Just a quick post today. I thought we'd take a break from the topic of substance use disorders and talk a little bit about mental health. This is going to be the first in a series of posts on the Mental Health Recovery Movement. As a mental health worker, I practice within a Mental Health Recovery Framework. The Substance Abuse and Mental Health Services Administration (SAMHSA) states that:
Mental Health Recovery is a journey of healing and transformation enabling a person with a mental health problem to live a meaningful life in a community of his or her choice while striving to achieve his or her full potential.
I like to think of this as bringing a person's overall level of functioning up to the best it can be. And this can sometimes require serious help from many different sources. But one pillar of recovery has to do with patients directing their own treatment.
The first time I ever met a person with schizophrenia it was a patient at the Veterans Administration. I was sitting in with the Psychiatrist while he assessed her. She was a long-time patient who came into the VA once every year to her her annual physical and meet with the doctor. She refused to take any medication, and had active auditory hallucinations and paranoid thoughts. However, she informed the doctor that she had been taught to always keep her appointments with the psychiatrist because she had to take care of her mental health as well as her phsyical health. No one was going to force her to take medications, but she remained plugged in with services so that if there were some kind of crisis she would be able to get help. The doctor didn't try to hard-sell her on meds, have her hospitalized, or demean her choices. He documented her symptoms, informed her of her options, and left the direction of her treatment up to her. And because he treated her this way, with respect, she kept coming back, year after year. She got appropriate health care. She knew what to do if she felt like hurting herself. Her level of functioning was better than it would have been if she was afraid to come in because someone was going to try to force her to do something she didn't want to do. Also, there is a chance that by building this trust over time, she will eventually trust the doctor enough to try medications despite the paranoia (a symptom of her mental illness) she experiences.
Why is it so important that a person's treatment be self-directed and individualized? Because, it's empowering in a situation where a person may have gotten messages that they're broken, sick, and disabled. They may feel out of control and hopeless. Respecting a person's right to be active in choices regarding their treatment returns a sense of agency. And as they get better, they get to fully own each and every win because they were active in their treatment planning. Professionals didn't help them. They worked with professionals and peers to help themselves.
Think about how this might apply in your own life with people you know who are struggling with mental health issues. Think about how it might have affected you if you saught out help for your own mental health. It's rare that it is appropriate to mandate treatment for a person against their wishes. Those exceptions usually have to do with safety. This includes times when a person might be actively suicidal or thinking about harming other people. But these types of situations are more the exception than the rule. If you seek out treatment for mental health, you have the right to be heard. You have the right to an array of treatment options, and you have the right to choose what you're comfortable with. I encourage you to do your research, be an informed consumer, and maybe even try things that are scary or uncomfortable, but ulitmately the choice is yours.
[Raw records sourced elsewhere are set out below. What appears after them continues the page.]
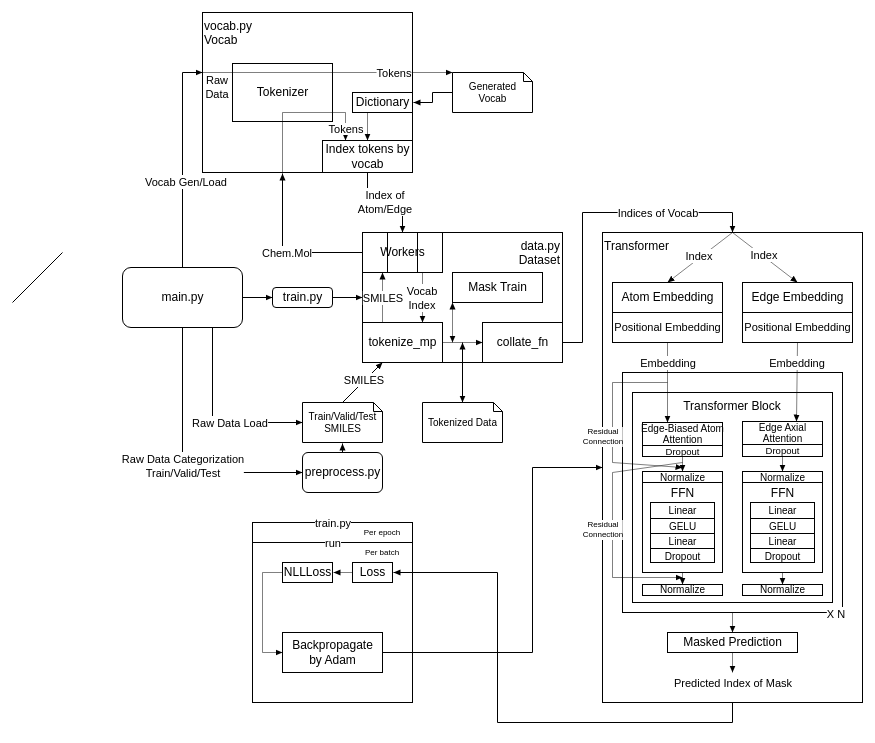
<!DOCTYPE html>
<html lang="en">
<head>
<meta charset="utf-8">
<title>Model architecture diagram</title>
<style>
:root { --ink: #000; --paper: #fff; }
* { box-sizing: border-box; }
body { margin: 0; background: var(--paper); }
.diagram { position: relative; width: 875px; height: 743px; overflow: hidden; background: var(--paper); color: var(--ink); font: 12px/15px "Liberation Sans", Arial, sans-serif; }
.node, .note, .label { position: absolute; left: var(--x); top: var(--y); text-align: center; white-space: nowrap; }
.node, .note { width: var(--w); height: var(--h); display: flex; align-items: center; justify-content: center; }
.node { border: 1px solid var(--ink); }
.group { align-items: flex-start; line-height: 14px; }
.group.start { justify-content: flex-start; text-align: left; padding: 6px 1px; }
.group.end { justify-content: flex-end; text-align: right; padding: 6px 2px; }
.round { border-radius: 9px; }
.round.small { border-radius: 4px; }
.note { --w: 81px; --h: 41px; font-size: 10px; line-height: 12px; }
.stack { flex-direction: column; align-items: stretch; justify-content: flex-start; }
.stack > * { display: flex; align-items: center; justify-content: center; }
.stack > * + * { border-top: 1px solid var(--ink); }
.embedding { --w: 111px; --h: 61px; }
.embedding > * { flex: 1; }
.embedding > :last-child { font-size: 11px; }
.attention { --w: 81px; font-size: 10px; line-height: 11px; }
.attention > :first-child { flex: 1; }
.attention > :last-child { height: 12px; font-size: 9.5px; }
.ffn { --w: 81px; --h: 102px; font-size: 10px; }
.ffn > .norm { height: 10px; }
.ffn > .body { flex: 1; flex-direction: column; justify-content: flex-start; padding-top: 3px; }
.ffn h3 { margin: 0 0 1px; font-size: 12px; font-weight: 400; line-height: 15px; }
.layers { list-style: none; margin: 0; padding: 0; width: 65px; border: 1px solid var(--ink); }
.layers li { height: 15px; line-height: 15px; }
.layers li + li { border-top: 1px solid var(--ink); }
.layers li:last-child { height: 14px; }
.norm-out { --w: 81px; --h: 12px; font-size: 10px; line-height: 10px; }
.wires { position: absolute; inset: 0; fill: none; stroke: var(--ink); }
.thin { stroke-width: 0.5; }
.flow > * { marker-end: url(#arrow); }
.flow > .both { marker-start: url(#arrow); }
.label { transform: translate(-50%, -50%); background: var(--paper); font-size: 11px; line-height: 14px; }
.label.tight { line-height: 12px; }
.label.tiny { font-size: 8px; line-height: 10px; }
.label.title { font-size: 12px; background: none; }
</style>
</head>
<body>
<main class="diagram">

  <!-- Vocabulary -->
  <div class="node group start" style="--x:202px;--y:12px;--w:211px;--h:161px">vocab.py<br>Vocab</div>
  <div class="node" style="--x:232px;--y:63px;--w:101px;--h:59px">Tokenizer</div>
  <div class="node" style="--x:352px;--y:92px;--w:61px;--h:21px">Dictionary</div>
  <div class="node" style="--x:322px;--y:140px;--w:91px;--h:33px">Index tokens by<br>vocab</div>
  <div class="note" style="--x:452px;--y:72px">Generated<br>Vocab</div>

  <!-- Scripts -->
  <div class="node round" style="--x:122px;--y:267px;--w:121px;--h:61px">main.py</div>
  <div class="node round small" style="--x:272px;--y:287px;--w:61px;--h:21px">train.py</div>
  <div class="node round" style="--x:302px;--y:452px;--w:81px;--h:41px;border-radius:6px">preprocess.py</div>
  <div class="note" style="--x:302px;--y:402px">Train/Valid/Test<br>SMILES</div>

  <!-- Dataset -->
  <div class="node group end" style="--x:362px;--y:232px;--w:201px;--h:131px">data.py<br>Dataset</div>
  <div class="node" style="--x:362px;--y:232px;--w:81px;--h:41px">Workers</div>
  <div class="node" style="--x:452px;--y:272px;--w:91px;--h:31px">Mask Train</div>
  <div class="node" style="--x:362px;--y:322px;--w:81px;--h:41px">tokenize_mp</div>
  <div class="node" style="--x:482px;--y:322px;--w:81px;--h:41px">collate_fn</div>
  <div class="note" style="--x:422px;--y:402px">Tokenized Data</div>

  <!-- Training loop -->
  <div class="node" style="--x:252px;--y:522px;--w:161px;--h:181px"></div>
  <div class="node" style="--x:252px;--y:542px;--w:161px;--h:161px"></div>
  <div class="node" style="--x:282px;--y:562px;--w:51px;--h:21px">NLLLoss</div>
  <div class="node" style="--x:352px;--y:562px;--w:41px;--h:21px">Loss</div>
  <div class="node" style="--x:282px;--y:632px;--w:101px;--h:41px">Backpropagate<br>by Adam</div>

  <!-- Transformer -->
  <div class="node group start" style="--x:602px;--y:232px;--w:261px;--h:471px">Transformer</div>
  <div class="node stack embedding" style="--x:612px;--y:282px"><span>Atom Embedding</span><span>Positional Embedding</span></div>
  <div class="node stack embedding" style="--x:742px;--y:282px"><span>Edge Embedding</span><span>Positional Embedding</span></div>
  <div class="node" style="--x:622px;--y:372px;--w:221px;--h:241px"></div>
  <div class="node" style="--x:632px;--y:392px;--w:201px;--h:211px"></div>

  <div class="node stack attention" style="--x:642px;--y:422px;--h:35px"><span>Edge-Biased Atom<br>Attention</span><span>Dropout</span></div>
  <div class="node stack attention" style="--x:742px;--y:421px;--h:36px"><span>Edge Axial<br>Attention</span><span>Dropout</span></div>

  <div class="node stack ffn" style="--x:642px;--y:471px">
    <span class="norm">Normalize</span>
    <div class="body"><h3>FFN</h3>
      <ul class="layers"><li>Linear</li><li>GELU</li><li>Linear</li><li>Dropout</li></ul>
    </div>
  </div>
  <div class="node stack ffn" style="--x:742px;--y:471px">
    <span class="norm">Normalize</span>
    <div class="body"><h3>FFN</h3>
      <ul class="layers"><li>Linear</li><li>GELU</li><li>Linear</li><li>Dropout</li></ul>
    </div>
  </div>
  <div class="node norm-out" style="--x:642px;--y:584px">Normalize</div>
  <div class="node norm-out" style="--x:742px;--y:584px">Normalize</div>
  <div class="node" style="--x:667px;--y:632px;--w:131px;--h:21px">Masked Prediction</div>

  <!-- Connections -->
  <svg class="wires" width="875" height="743" viewBox="0 0 875 743" aria-hidden="true">
    <defs>
      <marker id="arrow" markerUnits="userSpaceOnUse" markerWidth="8" markerHeight="8" refX="7" refY="4" orient="auto-start-reverse">
        <polygon points="0,1 7,4 0,7" fill="#000" stroke="none"/>
      </marker>
      <path id="sheet" d="M0 0H71L80 9V40H0ZM71 0V9H80"/>
    </defs>
    <g transform="translate(.5 .5)">
      <g class="sheets">
        <use href="#sheet" x="452" y="72"/>
        <use href="#sheet" x="302" y="402"/>
        <use href="#sheet" x="422" y="402"/>
      </g>
      <path class="worker-slots" d="M387 232V272M417 232V272"/>
      <line class="stray" x1="12" y1="302" x2="62" y2="252"/>
      <g class="flow">
        <path d="M182 267V72H202"/>
        <path d="M452 92H432V102H413"/>
        <path d="M367 172V202H402V232"/>
        <path d="M362 252H282V173"/>
        <path d="M242 297H272"/>
        <path d="M332 297H362"/>
        <path d="M212 327V422H302"/>
        <path d="M182 327V472H302"/>
        <path d="M342 452V443"/>
        <path d="M342 402L382 362"/>
        <path class="both" d="M462 342V402"/>
        <path d="M562 342H582V212H732V232"/>
        <path d="M382 652H532V467H602"/>
        <path d="M732 702V722H497V572H393"/>
      </g>
      <g class="flow thin">
        <path d="M202 72H452"/>
        <path d="M282 172V112H345V140"/>
        <path d="M367 112V140"/>
        <path d="M382 322V272"/>
        <path d="M422 272V322"/>
        <path d="M442 342H482"/>
        <path class="both" d="M452 342V302"/>
        <path d="M352 572H333"/>
        <path d="M282 572H262V652H282"/>
        <path d="M732 232L667 282"/>
        <path d="M732 232L797 282"/>
        <path d="M667 342V422"/>
        <path d="M797 342L796 421"/>
        <path d="M667 382H612V462L682 467"/>
        <path d="M682 456V471"/>
        <path d="M782 456V471"/>
        <path d="M682 462L612 472V577H682"/>
        <path d="M682 572V584"/>
        <path d="M782 572V584"/>
        <path d="M732 612V632"/>
        <path d="M732 652V672"/>
      </g>
    </g>
  </svg>

  <!-- Labels -->
  <span class="label" style="--x:217px;--y:87px">Raw<br>Data</span>
  <span class="label tight" style="--x:394px;--y:73px">Tokens</span>
  <span class="label tight" style="--x:346px;--y:129px">Tokens</span>
  <span class="label" style="--x:186px;--y:182px">Vocab Gen/Load</span>
  <span class="label" style="--x:385px;--y:202px">Index of<br>Atom/Edge</span>
  <span class="label" style="--x:287px;--y:253px">Chem.Mol</span>
  <span class="label" style="--x:383px;--y:298px">SMILES</span>
  <span class="label" style="--x:422px;--y:298px">Vocab<br>Index</span>
  <span class="label" style="--x:364px;--y:380px">SMILES</span>
  <span class="label" style="--x:230px;--y:423px">Raw Data Load</span>
  <span class="label" style="--x:183px;--y:466px">Raw Data Categorization<br>Train/Valid/Test</span>
  <span class="label" style="--x:658px;--y:213px">Indices of Vocab</span>
  <span class="label" style="--x:699px;--y:256px">Index</span>
  <span class="label" style="--x:764px;--y:255px">Index</span>
  <span class="label" style="--x:668px;--y:363px">Embedding</span>
  <span class="label" style="--x:797px;--y:363px">Embedding</span>
  <span class="label title" style="--x:732px;--y:406px">Transformer Block</span>
  <span class="label tiny" style="--x:603px;--y:437px">Residual<br>Connection</span>
  <span class="label tiny" style="--x:603px;--y:530px">Residual<br>Connection</span>
  <span class="label" style="--x:836px;--y:614px">X N</span>
  <span class="label" style="--x:733px;--y:683px">Predicted Index of Mask</span>
  <span class="label" style="--x:333px;--y:523px">train.py</span>
  <span class="label" style="--x:333px;--y:543px">run</span>
  <span class="label tiny" style="--x:382px;--y:533px">Per epoch</span>
  <span class="label tiny" style="--x:382px;--y:553px">Per batch</span>
</main>
</body>
</html>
What are your thoughts on this? Do you have questions? Let me know if the comments, or drop me a line.